Miljenko Licul (6 August 1946 – 16 March 2009) was a Slovenian graphic designer of Croatian descent. He was one of the most prominent graphic designers in independent Slovenia.
Life and work
Licul was born in the Istrian town of Vodnjan, which was then part of the Yugoslav occupation zone of the Julian March (now in Croatia). His parents were Istrian Croats. He moved to Slovenia in his youth and lived and worked there most of his life.
He was a founder of the group Znak, and leader of studios Zodiak and Diptih. For some time, Licul taught typography at the Academy of Fine Arts and Design in Ljubljana. Licul's work covers a wide spectrum of arts; from designing publications, posters and magazine covers to postage stamps and calendars.
One of his most prominent career highlights was in 1991, when he won the contest for designing new Slovenian currency, the tolar. The banknotes, which were in circulation from October 1991 until the end of 2006, featured portraits of prominent Slovenian personalities, the work of painter Rudi Španzel. When Slovenia adopted the euro as the national currency, Licul designed the national side of Slovenian euro coins, together with Maja Licul and Janez Boljka. Licul and Boljka designed tolar coins together, as well.

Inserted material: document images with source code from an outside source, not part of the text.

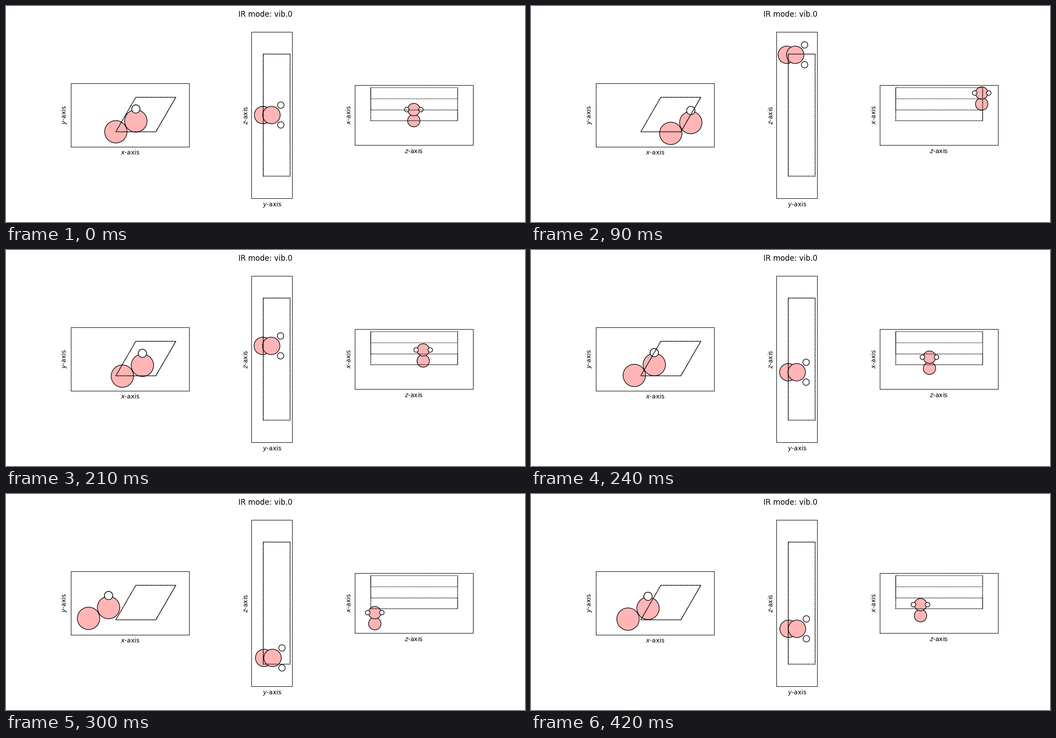
A matplotlib script for the animation above (450 ms loop, 1159x483 px).

```python
import numpy as np
import matplotlib.pyplot as plt
from matplotlib.animation import FuncAnimation
from matplotlib.patches import Circle, Polygon

W, H, DPI = 1159, 483, 100
FRAMES, INTERVAL = 15, 30

# Hexagonal cell and atoms, in angstrom
A = np.array([3.0, 0, 0])
B = np.array([1.5, 1.5 * np.sqrt(3), 0])
C = np.array([0, 0, 11.75])
MID = C[2] / 2
BORON, HYDROGEN = (0.84, "#ffb5b5"), (0.31, "white")
ATOMS = [
    (np.array([0, 0, MID]), BORON),
    (np.array([1.5, 0.81, MID]), BORON),
    (np.array([1.5, 1.71, MID - 0.954]), HYDROGEN),
    (np.array([1.5, 1.71, MID + 0.954]), HYDROGEN),
]
MODE = np.array([2.36, -0.125, 6.1])

# (horizontal axis, vertical axis, depth axis, xlim, ylim)
VIEWS = [
    (0, 1, 2, (-3.369, 5.497), (-1.124, 3.631)),
    (1, 2, 0, (-1.098, 2.821), (-2.136, 13.880)),
    (2, 0, 1, (-2.115, 13.897), (-3.321, 4.824)),
]


def cell_faces():
    origin = np.zeros(3)
    for u, v, w in ((A, B, C), (A, C, B), (B, C, A)):
        for start in (origin, w):
            yield np.array([start, start + u, start + u + v, start + v])


def draw_view(ax, h, v, depth, xlim, ylim):
    ax.set(xlim=xlim, ylim=ylim, xticks=[], yticks=[], aspect="equal",
           xlabel=f"${'xyz'[h]}$-axis", ylabel=f"${'xyz'[v]}$-axis")
    balls = []
    for pos, (radius, color) in sorted(ATOMS, key=lambda a: a[0][depth]):
        ball = Circle(pos[[h, v]], radius, fc=color, ec="black", lw=1)
        ax.add_patch(ball)
        balls.append((ball, pos, [h, v]))
    for face in cell_faces():
        ax.add_patch(Polygon(face[:, [h, v]], fill=False, ec="black",
                             ls=":", lw=1, zorder=2))
    return balls


plt.rcParams["font.family"] = "DejaVu Sans"
fig, axes = plt.subplots(1, 3, figsize=((W + 1e-6) / DPI, (H + 1e-6) / DPI),
                         dpi=DPI)
fig.suptitle("IR mode: vib.0")
balls = [b for ax, view in zip(axes, VIEWS) for b in draw_view(ax, *view)]


def update(i):
    shift = MODE * np.sin(2 * np.pi * i / FRAMES)
    for ball, pos, plane in balls:
        ball.center = (pos + shift)[plane]
    return [b[0] for b in balls]


anim = FuncAnimation(fig, update, frames=FRAMES, interval=INTERVAL,
                     repeat=True, repeat_delay=0, blit=False)
plt.show()
```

Besides the national currency, Licul also designed several official documents, such as the Slovenian passport, identity card and health insurance card. His other works include the designing of a new graphic image for the Slovenian National Gallery.
For his opus, Licul was awarded several prizes. In 1985 he received the Prešeren Foundation Award for his achievements in graphic design. In 1988 Licul won the Plečnik Award, the highest award in the field of design, architecture and urban planning in Slovenia. In 2008 he was awarded the Prešeren Award, the highest Slovenian national prize in the field of arts, together with translator Janez Gradišnik. On that particular occasion, it was substantiated that Licul's works were of highest quality and that he was among the authors who renewed the strictly modernistic style of the 1970s, without omitting the historical features.
He died in Ljubljana, Slovenia.